Published on -4/6/2012, 11:36 AM
By MIKE CORN
OAKLEY -- Logan County Commissioners wanted and received answers to most of the questions they had about the U.S. Fish and Wildlife Service's black-footed ferret reintroduction project.
But that didn't stop Commission Chairman Carl Uhrich from suggesting the time might be right to abandon the Logan County project, given what he considers a sharp decline in the number of ferrets on two reintroduction sites.
FWS officials, however, countered the project is working, and the smaller numbers instead reflect harsh weather conditions and the onset of breeding season.
Wednesday's meeting in the basement of the Logan County Courthouse attracted nearly 20 observers, most of whom were opponents of the reintroduction program, first started in December 2007 when 24 captive-raised animals were released on two sites. It also attracted Sen. Ralph Ostmeyer, R-Grinnell, Rep. Larry Powell, R-Garden City, and a representative of Rep. Tim Huelskamp, R-Kansas.
While there have been three previous meetings between commissioners and wildlife officials, Wednesday's was difficult to arrange.
With the help of Fred Grant, widely acknowledged as the commission's lawyer on what he calls coordination meetings with federal officials, a series of letters have been sent out demanding a meeting.

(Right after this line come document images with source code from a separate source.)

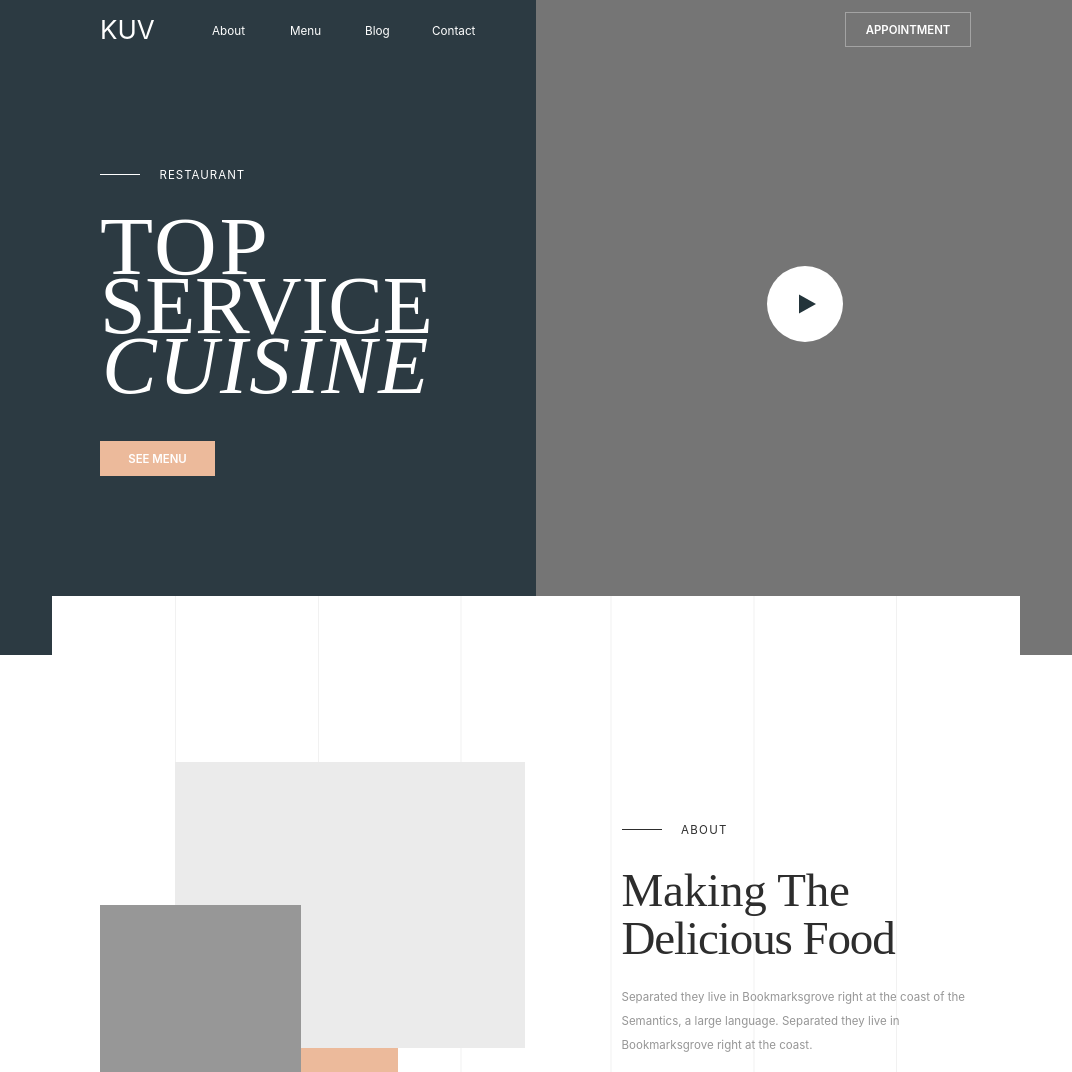
<!DOCTYPE html>
<html lang="en">
<head>
<meta charset="utf-8">
<title>Restaurant landing page</title>
<style>
:root {
  --navy: #2c3a42;
  --grey: #757575;
  --mid-grey: #979797;
  --pale-grey: #ebebeb;
  --peach: #ecba9b;
  --ink: #2d2d2d;
  --muted: #969696;
  --guide: #f1f1f1;
  --white: #fff;
  --sans: Inter, "Open Sans", sans-serif;
  --serif: "Liberation Serif", "Noto Serif", serif;
}
* { box-sizing: border-box; margin: 0; padding: 0; }
html, body { width: 1072px; height: 1072px; overflow: hidden; }
body { position: relative; background: var(--white); font-family: var(--sans); }
a { color: inherit; text-decoration: none; }

.hero { display: grid; grid-template-columns: 1fr 1fr; height: 655px; color: var(--white); }
.intro { background: var(--navy); padding: 165px 0 0 100px; }
.video { display: grid; place-items: center; padding-bottom: 47px; background: var(--grey); }
.play { display: block; width: 76px; height: 76px; margin-left: 2px; }

.header { position: absolute; inset: 0 101px auto 100px; z-index: 2; display: flex; align-items: center; height: 59px; color: var(--white); }
.brand { width: 112px; font: 400 26px/59px var(--sans); }
.menu { display: grid; grid-template-columns: 78px 75px 67px auto; list-style: none; font-size: 11.7px; line-height: 20px; padding-top: 2px; }
.button { display: flex; align-items: center; justify-content: center; height: 35px; font-size: 11.4px; font-weight: 600; }
.button-outline { width: 126px; margin-left: auto; border: 1px solid #a3a3a3; }
.button-solid { width: 115px; background: var(--peach); }

.eyebrow { display: flex; align-items: center; gap: 19.5px; height: 20px; font-size: 11.5px; letter-spacing: 1px; }
.eyebrow::before { content: ""; width: 40px; height: 1px; margin-bottom: 1px; background: currentColor; }
h1 { margin: 31.5px 0 46px; font: 400 82px/59.5px var(--serif); }
h1 span, h1 em { display: block; white-space: nowrap; }
.line-top { letter-spacing: 2.4px; transform: scaleX(1.06); transform-origin: left; }
.line-service { letter-spacing: -.4px; }
.line-cuisine { padding-left: 2px; letter-spacing: 2px; }

.about { position: absolute; top: 596px; left: 52px; width: 968px; height: 476px; overflow: hidden; background: var(--white); }
.guides { position: absolute; inset: 0; width: 968px; height: 476px; stroke: var(--guide); }
.gallery div { position: absolute; }
.photo-large { left: 123px; top: 166px; width: 350px; height: 286px; background: var(--pale-grey); }
.accent { left: 249px; top: 452px; width: 97px; height: 24px; background: var(--peach); }
.photo-small { left: 48px; top: 309px; width: 201px; height: 167px; background: var(--mid-grey); }
.story { position: absolute; left: 569.5px; top: 224px; width: 380px; color: var(--ink); }
.story .eyebrow { letter-spacing: 1.3px; }
h2 { margin: 26px 0 23px; font: 400 47px/48px var(--serif); white-space: nowrap; }
h2 span { display: block; }
.line-making { letter-spacing: -.2px; }
.line-food { letter-spacing: -1.1px; }
.story p:last-child { font-size: 11.5px; line-height: 24px; letter-spacing: .02px; color: var(--muted); white-space: nowrap; }
</style>
</head>
<body>
<header class="header">
  <a class="brand" href="#">KUV</a>
  <nav>
    <ul class="menu">
      <li><a href="#">About</a></li>
      <li><a href="#">Menu</a></li>
      <li><a href="#">Blog</a></li>
      <li><a href="#">Contact</a></li>
    </ul>
  </nav>
  <a class="button button-outline" href="#">APPOINTMENT</a>
</header>

<section class="hero">
  <div class="intro">
    <p class="eyebrow">RESTAURANT</p>
    <h1>
      <span class="line-top">TOP</span>
      <span class="line-service">SERVICE</span>
      <em class="line-cuisine">CUISINE</em>
    </h1>
    <a class="button button-solid" href="#">SEE MENU</a>
  </div>
  <div class="video">
    <a href="#" aria-label="Play video">
      <svg class="play" viewBox="0 0 76 76" aria-hidden="true">
        <circle cx="38" cy="38" r="38" fill="#fff"/>
        <polygon points="32,28.5 49,38 32,47.5" fill="#23343a"/>
      </svg>
    </a>
  </div>
</section>

<section class="about">
  <svg class="guides" viewBox="0 0 968 476" aria-hidden="true">
    <line x1="123.5" y1="0" x2="123.5" y2="476"/>
    <line x1="266.5" y1="0" x2="266.5" y2="476"/>
    <line x1="409" y1="0" x2="409" y2="476"/>
    <line x1="559" y1="0" x2="559" y2="476"/>
    <line x1="702" y1="0" x2="702" y2="476"/>
    <line x1="844.5" y1="0" x2="844.5" y2="476"/>
  </svg>
  <div class="gallery">
    <div class="photo-large" role="img" aria-label="Large restaurant photo"></div>
    <div class="accent"></div>
    <div class="photo-small" role="img" aria-label="Small restaurant photo"></div>
  </div>
  <div class="story">
    <p class="eyebrow">ABOUT</p>
    <h2>
      <span class="line-making">Making The</span>
      <span class="line-food">Delicious Food</span>
    </h2>
    <p>Separated they live in Bookmarksgrove right at the coast of the<br>Semantics, a large language. Separated they live in<br>Bookmarksgrove right at the coast.</p>
  </div>
</section>
</body>
</html>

Uhrich pressed the three FWS officials with a series of prepared questions about the Logan County project and a recent review by the Environmental Protection Agency on a prairie dog poison.

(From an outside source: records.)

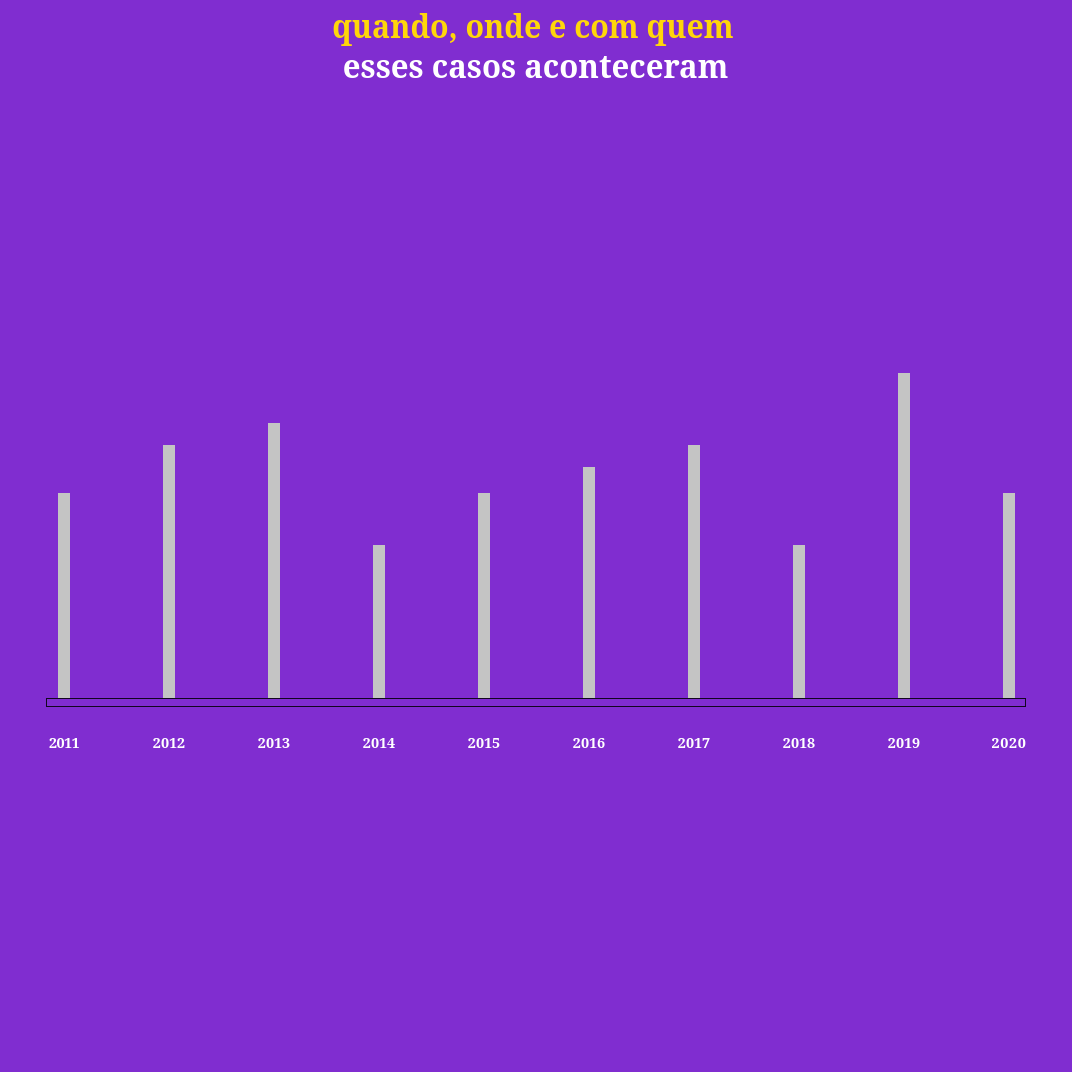
<!DOCTYPE html>
<html lang="pt-BR">
<head>
<meta charset="utf-8">
<title>Casos por ano, 2011 a 2020</title>
<style>
:root {
  --background: #802dd0;
  --text: #ffffff;
  --highlight: #ffd60a;
  --bar: #c4c4c4;
  --axis: #12061f;
}
* { box-sizing: border-box; margin: 0; padding: 0; }
html, body { width: 1072px; height: 1072px; overflow: hidden; }
body {
  position: relative;
  background: var(--background);
  color: var(--text);
  font-family: "Noto Serif", serif;
  font-weight: 700;
}
.headline {
  position: absolute;
  top: 6px;
  left: 0;
  width: 1072px;
  display: flex;
  flex-direction: column;
  align-items: center;
  font-size: 32px;
  line-height: 40px;
  white-space: nowrap;
}
.headline span { display: block; transform: scaleX(0.971); }
.headline .highlight {
  position: relative;
  left: -3px;
  color: var(--highlight);
  transform: scaleX(0.947);
}
.chart {
  position: absolute;
  top: 373px;
  left: 46px;
  width: 981px;
}
.bars {
  display: flex;
  justify-content: space-between;
  align-items: flex-end;
  height: 325px;
  padding: 0 12px;
}
.bar { width: 12px; height: var(--size); background: var(--bar); }
.axis { width: 980px; height: 9px; border: 1px solid var(--axis); }
.years {
  display: flex;
  justify-content: space-between;
  margin-top: 25px;
  list-style: none;
  font-size: 14.5px;
  line-height: 20px;
}
.years li { width: 36px; display: flex; justify-content: center; }
.years .narrow { letter-spacing: -0.6px; }
.years .wide { letter-spacing: 0.6px; }
</style>
</head>
<body>
<h1 class="headline">
  <span class="highlight">quando, onde e com quem</span>
  <span>esses casos aconteceram</span>
</h1>
<main class="chart">
  <div class="bars">
    <div class="bar" style="--size:205px"></div>
    <div class="bar" style="--size:253px"></div>
    <div class="bar" style="--size:275px"></div>
    <div class="bar" style="--size:153px"></div>
    <div class="bar" style="--size:205px"></div>
    <div class="bar" style="--size:231px"></div>
    <div class="bar" style="--size:253px"></div>
    <div class="bar" style="--size:153px"></div>
    <div class="bar" style="--size:325px"></div>
    <div class="bar" style="--size:205px"></div>
  </div>
  <div class="axis"></div>
  <ul class="years">
    <li class="narrow">2011</li>
    <li>2012</li>
    <li>2013</li>
    <li>2014</li>
    <li>2015</li>
    <li>2016</li>
    <li>2017</li>
    <li>2018</li>
    <li>2019</li>
    <li class="wide">2020</li>
  </ul>
</main>
</body>
</html>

He peppered them with information about the cost of controlling prairie dogs by landowners adjoining the two reintroduction sites.

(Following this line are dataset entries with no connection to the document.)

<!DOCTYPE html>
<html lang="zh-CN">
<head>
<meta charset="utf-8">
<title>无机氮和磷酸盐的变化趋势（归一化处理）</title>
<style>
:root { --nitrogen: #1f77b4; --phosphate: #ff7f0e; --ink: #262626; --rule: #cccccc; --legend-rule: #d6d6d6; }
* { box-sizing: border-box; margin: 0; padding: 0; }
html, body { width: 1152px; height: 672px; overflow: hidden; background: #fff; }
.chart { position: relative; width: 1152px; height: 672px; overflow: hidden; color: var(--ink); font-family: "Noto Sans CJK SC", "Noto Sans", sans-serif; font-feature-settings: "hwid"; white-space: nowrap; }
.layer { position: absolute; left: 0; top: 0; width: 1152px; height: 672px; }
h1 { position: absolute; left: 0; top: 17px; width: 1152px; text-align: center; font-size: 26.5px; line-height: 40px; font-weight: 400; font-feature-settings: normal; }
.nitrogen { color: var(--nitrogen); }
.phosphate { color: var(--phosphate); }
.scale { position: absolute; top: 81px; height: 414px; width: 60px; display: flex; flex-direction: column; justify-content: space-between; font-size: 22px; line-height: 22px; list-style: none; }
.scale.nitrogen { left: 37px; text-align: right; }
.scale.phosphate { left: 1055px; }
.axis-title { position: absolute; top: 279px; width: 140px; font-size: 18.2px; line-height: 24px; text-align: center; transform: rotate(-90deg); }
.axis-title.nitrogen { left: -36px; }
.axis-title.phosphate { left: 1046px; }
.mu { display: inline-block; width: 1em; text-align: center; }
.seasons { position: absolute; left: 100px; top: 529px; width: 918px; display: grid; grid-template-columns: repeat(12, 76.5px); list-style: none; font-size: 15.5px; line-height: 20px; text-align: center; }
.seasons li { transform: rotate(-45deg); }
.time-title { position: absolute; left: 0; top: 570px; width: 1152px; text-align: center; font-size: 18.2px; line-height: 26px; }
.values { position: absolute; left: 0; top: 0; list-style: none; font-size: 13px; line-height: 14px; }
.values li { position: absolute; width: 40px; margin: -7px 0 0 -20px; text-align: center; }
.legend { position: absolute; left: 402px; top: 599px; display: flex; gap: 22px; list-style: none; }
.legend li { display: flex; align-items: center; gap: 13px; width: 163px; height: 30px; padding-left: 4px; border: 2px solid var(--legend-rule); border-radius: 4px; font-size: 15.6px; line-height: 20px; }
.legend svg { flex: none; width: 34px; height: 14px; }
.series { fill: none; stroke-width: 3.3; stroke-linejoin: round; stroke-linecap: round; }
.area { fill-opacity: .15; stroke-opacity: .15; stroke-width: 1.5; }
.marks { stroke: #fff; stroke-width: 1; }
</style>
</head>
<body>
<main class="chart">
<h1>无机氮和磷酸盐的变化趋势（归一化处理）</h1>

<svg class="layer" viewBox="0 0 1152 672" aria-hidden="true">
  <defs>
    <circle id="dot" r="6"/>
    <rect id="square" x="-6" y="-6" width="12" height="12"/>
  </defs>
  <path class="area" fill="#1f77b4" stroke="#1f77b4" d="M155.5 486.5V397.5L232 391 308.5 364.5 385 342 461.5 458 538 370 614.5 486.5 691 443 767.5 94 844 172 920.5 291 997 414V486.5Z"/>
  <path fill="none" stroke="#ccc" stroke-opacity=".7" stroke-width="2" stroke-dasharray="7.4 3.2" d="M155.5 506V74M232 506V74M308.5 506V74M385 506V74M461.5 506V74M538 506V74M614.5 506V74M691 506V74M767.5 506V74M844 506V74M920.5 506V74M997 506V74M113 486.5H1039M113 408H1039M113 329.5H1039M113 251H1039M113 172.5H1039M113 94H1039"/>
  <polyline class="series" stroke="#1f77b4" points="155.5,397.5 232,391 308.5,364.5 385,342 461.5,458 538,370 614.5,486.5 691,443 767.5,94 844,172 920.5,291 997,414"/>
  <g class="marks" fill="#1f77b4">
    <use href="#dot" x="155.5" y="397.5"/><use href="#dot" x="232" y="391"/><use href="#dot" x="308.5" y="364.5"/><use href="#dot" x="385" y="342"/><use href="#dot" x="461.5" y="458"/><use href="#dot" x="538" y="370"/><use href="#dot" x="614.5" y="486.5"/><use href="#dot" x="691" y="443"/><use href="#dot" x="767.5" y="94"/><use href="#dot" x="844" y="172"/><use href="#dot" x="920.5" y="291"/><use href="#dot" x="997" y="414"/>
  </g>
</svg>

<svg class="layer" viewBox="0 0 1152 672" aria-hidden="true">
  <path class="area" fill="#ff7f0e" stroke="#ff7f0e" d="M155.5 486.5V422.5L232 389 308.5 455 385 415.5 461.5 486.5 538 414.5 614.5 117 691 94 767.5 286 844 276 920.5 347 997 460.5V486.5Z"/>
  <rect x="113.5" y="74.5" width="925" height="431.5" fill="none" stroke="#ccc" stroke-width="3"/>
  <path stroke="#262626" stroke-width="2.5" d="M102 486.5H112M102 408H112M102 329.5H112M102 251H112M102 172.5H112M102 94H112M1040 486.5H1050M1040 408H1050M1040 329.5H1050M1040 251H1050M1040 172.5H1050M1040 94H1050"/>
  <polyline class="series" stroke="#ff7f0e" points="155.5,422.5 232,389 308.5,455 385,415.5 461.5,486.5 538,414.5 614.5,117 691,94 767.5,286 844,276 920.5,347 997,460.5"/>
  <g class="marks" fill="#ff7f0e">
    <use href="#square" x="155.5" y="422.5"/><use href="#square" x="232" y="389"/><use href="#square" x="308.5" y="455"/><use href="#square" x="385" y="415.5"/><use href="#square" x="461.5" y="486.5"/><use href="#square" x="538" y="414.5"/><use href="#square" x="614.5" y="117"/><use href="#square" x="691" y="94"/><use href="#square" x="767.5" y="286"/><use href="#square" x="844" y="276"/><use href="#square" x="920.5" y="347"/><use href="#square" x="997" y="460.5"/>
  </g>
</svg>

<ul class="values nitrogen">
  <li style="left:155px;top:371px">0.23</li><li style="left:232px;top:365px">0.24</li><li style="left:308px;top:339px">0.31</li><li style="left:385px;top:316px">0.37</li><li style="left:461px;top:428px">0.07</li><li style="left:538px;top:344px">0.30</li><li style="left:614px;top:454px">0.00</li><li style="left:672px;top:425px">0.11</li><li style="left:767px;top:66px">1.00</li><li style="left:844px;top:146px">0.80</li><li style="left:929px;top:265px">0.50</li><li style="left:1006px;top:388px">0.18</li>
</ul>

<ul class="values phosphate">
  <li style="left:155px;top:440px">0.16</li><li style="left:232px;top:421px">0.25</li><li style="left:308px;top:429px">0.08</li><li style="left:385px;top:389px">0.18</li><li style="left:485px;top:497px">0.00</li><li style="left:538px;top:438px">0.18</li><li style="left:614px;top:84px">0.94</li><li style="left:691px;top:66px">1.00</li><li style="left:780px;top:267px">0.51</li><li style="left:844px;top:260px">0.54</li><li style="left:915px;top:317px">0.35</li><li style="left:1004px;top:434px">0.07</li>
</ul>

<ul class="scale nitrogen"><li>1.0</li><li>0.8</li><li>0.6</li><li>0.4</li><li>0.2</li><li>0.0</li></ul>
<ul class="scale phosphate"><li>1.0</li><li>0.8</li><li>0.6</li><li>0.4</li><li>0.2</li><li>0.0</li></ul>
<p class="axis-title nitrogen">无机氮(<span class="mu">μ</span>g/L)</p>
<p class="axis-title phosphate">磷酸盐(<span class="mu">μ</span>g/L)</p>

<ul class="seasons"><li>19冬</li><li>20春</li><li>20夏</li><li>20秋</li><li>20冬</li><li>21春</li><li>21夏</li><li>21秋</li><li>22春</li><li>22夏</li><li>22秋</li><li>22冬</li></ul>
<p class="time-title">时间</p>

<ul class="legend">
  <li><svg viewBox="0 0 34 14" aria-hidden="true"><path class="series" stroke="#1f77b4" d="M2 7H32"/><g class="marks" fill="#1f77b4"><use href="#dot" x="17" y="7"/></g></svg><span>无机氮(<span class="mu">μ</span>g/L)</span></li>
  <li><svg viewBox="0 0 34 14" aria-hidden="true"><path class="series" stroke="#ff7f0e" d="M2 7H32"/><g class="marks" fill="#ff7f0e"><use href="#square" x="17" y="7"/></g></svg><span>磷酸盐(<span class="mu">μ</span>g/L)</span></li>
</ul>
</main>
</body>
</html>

And he took aim at the number of ferrets remaining, suggesting the number of ferrets on the ground should exceed 150 rather than the 22 spotlighted by a team of searchers about a month ago.
"That's what nature does," said Mike LeValley, in charge of the FWS ecological services field office in Kansas. "They go up and down."
The 22, said FWS wildlife biologist Scott Larson, are essentially breeding stock.
"I would expect with the 22, the number will be up to 40-some with the kits," he said of what the numbers might be when a fall survey is conducted.
Uhrich also wanted to know if the project will continue beyond this year, the end of a five-year experiment.
"The way things are going, unless something drastic happens, we plan on renewing the application," LeValley said.
That process won't start until after the fall survey is conducted.